NOTES ON ISSUE 1: ALLUSIONS
Morgiana in the Forty Thieves
A character from the Arabian Nights. Brewer's Dictionary
of Phrase and Fable describes her thus:
The clever, faithful, female slave of
Ali Baba, who pries into the forty jars, and discovers that
every jar, but one, contains a man. She takes oil from the only
one containing it, and having made it boiling hot, pours enough
into each jar to kill the thief concealed there. At last she
kills the captain of the gang, and marries her master's son.
that famous cow with the crumpled horn who tossed the dog
who worried the cat who killed the rat who ate the maltů
This passage is taken from the well-known nursery rhyme "The
House that Jack Built." Dickens uses multiple references
to children's rhymes, songs, and stories in this passage to
underscore his point: that the young Gradgrinds have been deprived
of a childhood.
that yet more famous cow who swallowed Tom Thumb
Tom Thumb was originally the diminutive hero of Henry Fielding's
The Tragedy of Tragedies, or, The Life and Death of Tom Thumb
the Great (1730). George Cruikshank—an important illustrator
of the day, who illustrated many of Dickens's early works—included
a version of the story in his Fairy Library (1853-4).

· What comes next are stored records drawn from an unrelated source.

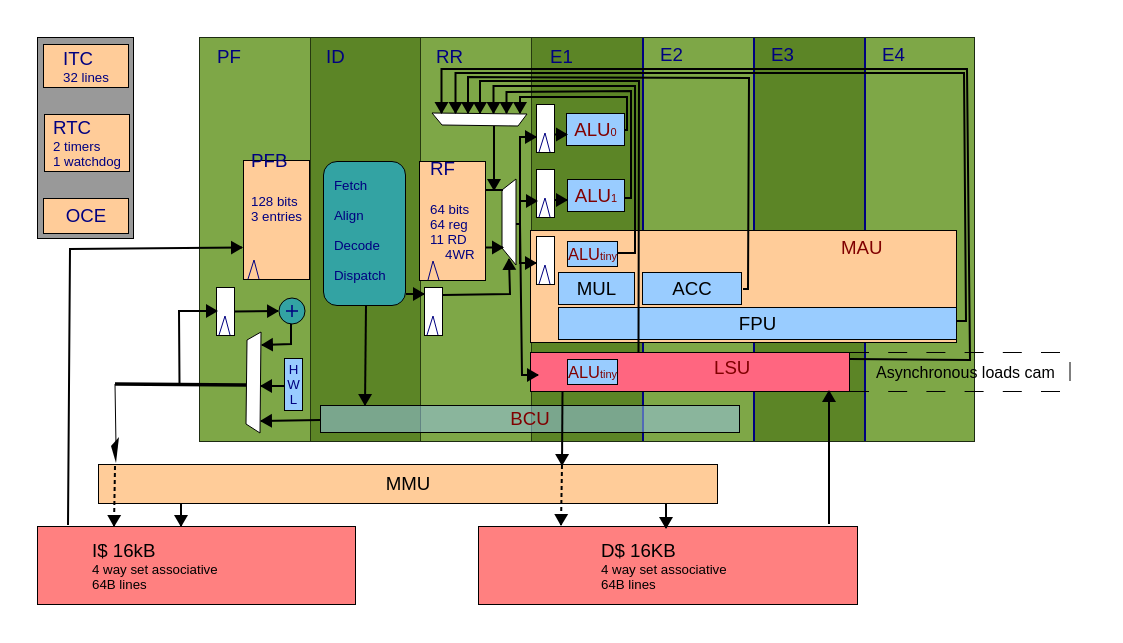
<!DOCTYPE html>
<html lang="en">
<head>
<meta charset="utf-8">
<title>Processor pipeline block diagram</title>
<style>
:root {
  --stage-light: #7ea747;
  --stage-dark: #5c8526;
  --peach: #ffcc99;
  --sky: #99ccff;
  --coral: #ff8080;
  --rose: #ff6680;
  --teal: #33a3a3;
  --grey: #999;
  --navy: #000080;
  --maroon: #800000;
  --ink: #000;
}
* { box-sizing: border-box; margin: 0; }
html, body { width: 1123px; height: 643px; overflow: hidden; background: #fff; }
body { font: 18.7px/20px "Liberation Sans", Arial, sans-serif; color: var(--ink); }
.diagram { position: relative; width: 1123px; height: 643px; overflow: hidden; }
.diagram > * { position: absolute; }
h2, h3 { font: inherit; }
p { font-size: 13.3px; line-height: 15px; white-space: nowrap; }
sub { font-size: 11px; line-height: 0; vertical-align: baseline; }

.pipeline {
  left: 199px; top: 37px; width: 776px; height: 405px;
  display: grid; grid-template-columns: 110px 110px 111px 111px 111px 111px 1fr;
  border: 1px solid #1d2b12; color: var(--navy);
}
.stage { padding: 9px 0 0 17px; background: var(--stage-light); border-left: 1px solid #26390f; }
.stage:first-child { border-left: 0; }
.stage:nth-child(even) { background: var(--stage-dark); }
.stage:nth-child(n+5) { border-left: 2px solid var(--navy); padding-top: 7px; padding-left: 16px; }
.stage:nth-child(4) { padding-left: 18px; }
.stage:nth-child(3), .stage:nth-child(2) { padding-left: 15px; }

.peripherals {
  left: 37px; top: 37px; width: 97px; height: 202px; padding: 6px 5px 4px;
  display: flex; flex-direction: column; justify-content: space-between;
  background: var(--grey); border: 1px solid var(--ink); color: var(--navy);
}
.device { width: 86px; background: var(--peach); border: 1px solid var(--ink); }
.itc { height: 44px; padding: 4px 0 0 19px; }
.rtc { height: 58px; padding: 3px 0 0 8px; margin-left: 1px; }
.rtc p, .itc p { padding-top: 1px; line-height: 15px; }
.oce { height: 36px; display: grid; place-items: center; }

.unit { border: 1px solid var(--ink); display: flex; align-items: center; justify-content: center; white-space: nowrap; }
.peach { background: var(--peach); }
.sky { background: var(--sky); }
.coral { background: var(--coral); }
.alu { color: var(--maroon); }
.tiny { font-size: 16.5px; }
.note { white-space: nowrap; }
.navy { color: var(--navy); }
.maroon { color: var(--maroon); }

.front-end {
  left: 323px; top: 161px; width: 83px; height: 145px; padding: 9px 0 0 10px;
  background: var(--teal); border: 1px solid var(--ink); border-radius: 14px; color: var(--navy);
}
.front-end p { line-height: 30px; }
.bcu { left: 320px; top: 405px; width: 420px; height: 28px; background: rgba(148, 194, 226, .55); color: var(--maroon); }
.lsu { left: 530px; top: 352px; width: 320px; height: 40px; background: var(--rose); }
.cache { height: 79px; top: 526px; border: 1px solid var(--ink); padding-top: 14px; }
.cache p { padding-top: 1px; }
.icache { left: 37px; width: 319px; padding-left: 54px; }
.dcache { left: 478px; width: 380px; padding-left: 122px; }
.hwl { flex-direction: column; font-size: 13.3px; line-height: 15px; color: var(--navy); }

.wiring { left: 0; top: 0; }
.wire { fill: none; stroke: var(--ink); stroke-width: 2; }
.to { marker-end: url(#arrow); }
.dashed { stroke-dasharray: 4 3; }
.bus { stroke-width: 3.5; }
.shape { fill: #fff; stroke: var(--ink); stroke-width: 1; }
.clock { fill: none; stroke: var(--navy); stroke-width: 1; }
.cam { fill: none; stroke: var(--ink); stroke-width: 1; }
</style>
</head>
<body>
<main class="diagram">

  <section class="peripherals">
    <div class="device itc"><h3>ITC</h3><p>32 lines</p></div>
    <div class="device rtc"><h3>RTC</h3><p>2 timers<br>1 watchdog</p></div>
    <div class="device oce"><h3>OCE</h3></div>
  </section>

  <section class="pipeline">
    <h2 class="stage">PF</h2>
    <h2 class="stage">ID</h2>
    <h2 class="stage">RR</h2>
    <h2 class="stage">E1</h2>
    <h2 class="stage">E2</h2>
    <h2 class="stage">E3</h2>
    <h2 class="stage">E4</h2>
  </section>

  <!-- Prefetch buffer and register file -->
  <div class="unit peach" style="left:243px;top:160px;width:67px;height:120px"></div>
  <h3 class="note navy" style="left:251px;top:151px">PFB</h3>
  <p class="navy" style="left:251px;top:194px">128 bits<br>3 entries</p>

  <div class="front-end"><p>Fetch</p><p>Align</p><p>Decode</p><p>Dispatch</p></div>

  <div class="unit peach" style="left:419px;top:161px;width:67px;height:120px"></div>
  <h3 class="note navy" style="left:430px;top:159px">RF</h3>
  <p class="navy" style="left:430px;top:202px">64 bits<br>64 reg<br>11 RD<br><span style="padding-left:15px">4WR</span></p>

  <!-- Execution units -->
  <div class="unit sky alu" style="left:566px;top:113px;width:59px;height:33px"><span>ALU<sub>0</sub></span></div>
  <div class="unit sky alu" style="left:567px;top:179px;width:58px;height:33px"><span>ALU<sub>1</sub></span></div>

  <div class="unit peach" style="left:530px;top:230px;width:427px;height:113px"></div>
  <h3 class="note maroon" style="left:841px;top:238px">MAU</h3>
  <div class="unit sky alu tiny" style="left:567px;top:241px;width:51px;height:26px"><span>ALU<sub>tiny</sub></span></div>
  <div class="unit sky" style="left:558px;top:272px;width:77px;height:33px">MUL</div>
  <div class="unit sky" style="left:642px;top:272px;width:100px;height:33px">ACC</div>
  <div class="unit sky" style="left:558px;top:307px;width:399px;height:33px">FPU</div>

  <div class="unit lsu"></div>
  <h3 class="note maroon" style="left:714px;top:358px">LSU</h3>
  <div class="unit sky alu tiny" style="left:567px;top:359px;width:51px;height:26px"><span>ALU<sub>tiny</sub></span></div>

  <div class="unit bcu">BCU</div>
  <div class="unit sky hwl" style="left:284px;top:358px;width:19px;height:53px"><span>H</span><span>W</span><span>L</span></div>

  <!-- Memory -->
  <div class="unit peach" style="left:98px;top:464px;width:620px;height:40px">MMU</div>
  <section class="cache coral icache"><h3>I$ 16kB</h3><p>4 way set associative<br>64B lines</p></section>
  <section class="cache coral dcache"><h3>D$ 16KB</h3><p>4 way set associative<br>64B lines</p></section>

  <svg class="wiring" width="1123" height="643" viewBox="0 0 1123 643" aria-hidden="true">
    <defs>
      <marker id="arrow" markerUnits="userSpaceOnUse" markerWidth="14" markerHeight="16" refX="11" refY="8" orient="auto">
        <polygon points="0,1 12,8 0,15"/>
      </marker>
      <g id="register">
        <rect class="shape" x="0.5" y="0.5" width="18" height="48"/>
        <polyline class="clock" points="3,48 9,29 14,48"/>
      </g>
    </defs>

    <g id="registers">
      <use href="#register" x="536" y="104"/>
      <use href="#register" x="536" y="169"/>
      <use href="#register" x="536" y="236"/>
      <use href="#register" x="424" y="287"/>
      <use href="#register" x="216" y="287"/>
      <polyline class="clock" points="248,279 254,260 259,279"/>
      <polyline class="clock" points="428,280 433,261 439,280"/>
    </g>

    <g id="multiplexers">
      <polygon class="shape" points="432,113 527,114 518,126 442,125"/>
      <polygon class="shape" points="502,190 516,179 516,265 502,248"/>
      <polygon class="shape" points="247,340 261,332 260,433 246,424"/>
    </g>

    <g id="bypass">
      <path class="wire to" d="M850 359L970 360L967 69H441.5V113"/>
      <path class="wire to" d="M957 321H966L964 73H455.5V113"/>
      <path class="wire to" d="M743 289H748L749 78L468 77V113"/>
      <path class="wire to" d="M638.5 352L639 81H480V113"/>
      <path class="wire to" d="M618 253H635V86H493.5V113"/>
      <path class="wire to" d="M625 198H631V91L506.5 92V113"/>
      <path class="wire to" d="M625 130H627V97H520V113"/>
    </g>

    <g id="operands">
      <path class="wire to" d="M494 126V190"/>
      <path class="wire" d="M486 190H503"/>
      <path class="wire to" d="M486 247.5H503"/>
      <path class="wire" d="M516 224H520"/>
      <path class="wire to" d="M520 264V137H536"/>
      <path class="wire to" d="M520 201H537"/>
      <path class="wire to" d="M520 263H536"/>
      <path class="wire to" d="M520 224L522 375H538"/>
      <path class="wire to" d="M554 134.5H567"/>
      <path class="wire to" d="M554 200H567"/>
      <path class="wire to" d="M406 294H424"/>
      <path class="wire to" d="M443 295L510 294L509 259"/>
    </g>

    <g id="fetch">
      <path class="wire to" d="M234 311.5L278 311"/>
      <path class="wire to" d="M291 323V344L262 345"/>
      <path class="wire to" d="M284 386H261"/>
      <path class="wire to" d="M320 420L261 421"/>
      <path class="wire bus" d="M246 385L115 384"/>
      <path class="wire to" d="M179.5 384L179 311H217"/>
      <path class="cam" d="M115 384L116 446"/>
      <polygon points="119,437 111,446 116,463"/>
      <path class="wire to" d="M68 525L70 249L242 247.5"/>
      <path class="wire to" d="M366 305L365 405"/>
      <circle cx="292" cy="311" r="13" fill="#33a3a3" stroke="#000"/>
      <path d="M286 311H298M292 305V317" stroke="#000080" stroke-width="1.5"/>
    </g>

    <g id="memory-paths">
      <path class="wire dashed to" d="M115 466L114 526"/>
      <path class="wire to" d="M181 504V526"/>
      <path class="wire to" d="M562.5 392L562 465"/>
      <path class="wire dashed to" d="M562 465L561 525"/>
      <path class="wire to" d="M666 504V528"/>
      <path class="wire to" d="M829 524V391"/>
    </g>

    <g id="loads-cam">
      <path class="cam" stroke-dasharray="19 19.2" d="M850 352.5H1065M850 391.5H1065"/>
      <path class="cam" d="M1070 362V381"/>
    </g>
  </svg>

  <span class="note" style="left:876px;top:363px;font-size:16px">Asynchronous loads cam</span>
</main>
</body>
</html>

The figure of Mrs. Grundy—originally an unseen character
from Thomas Morton's play Speed the Plough (1798), to
whom the onstage characters refer as a censorious judge of their
behavior—had become a cliché of respectability
by the mid-nineteenth century.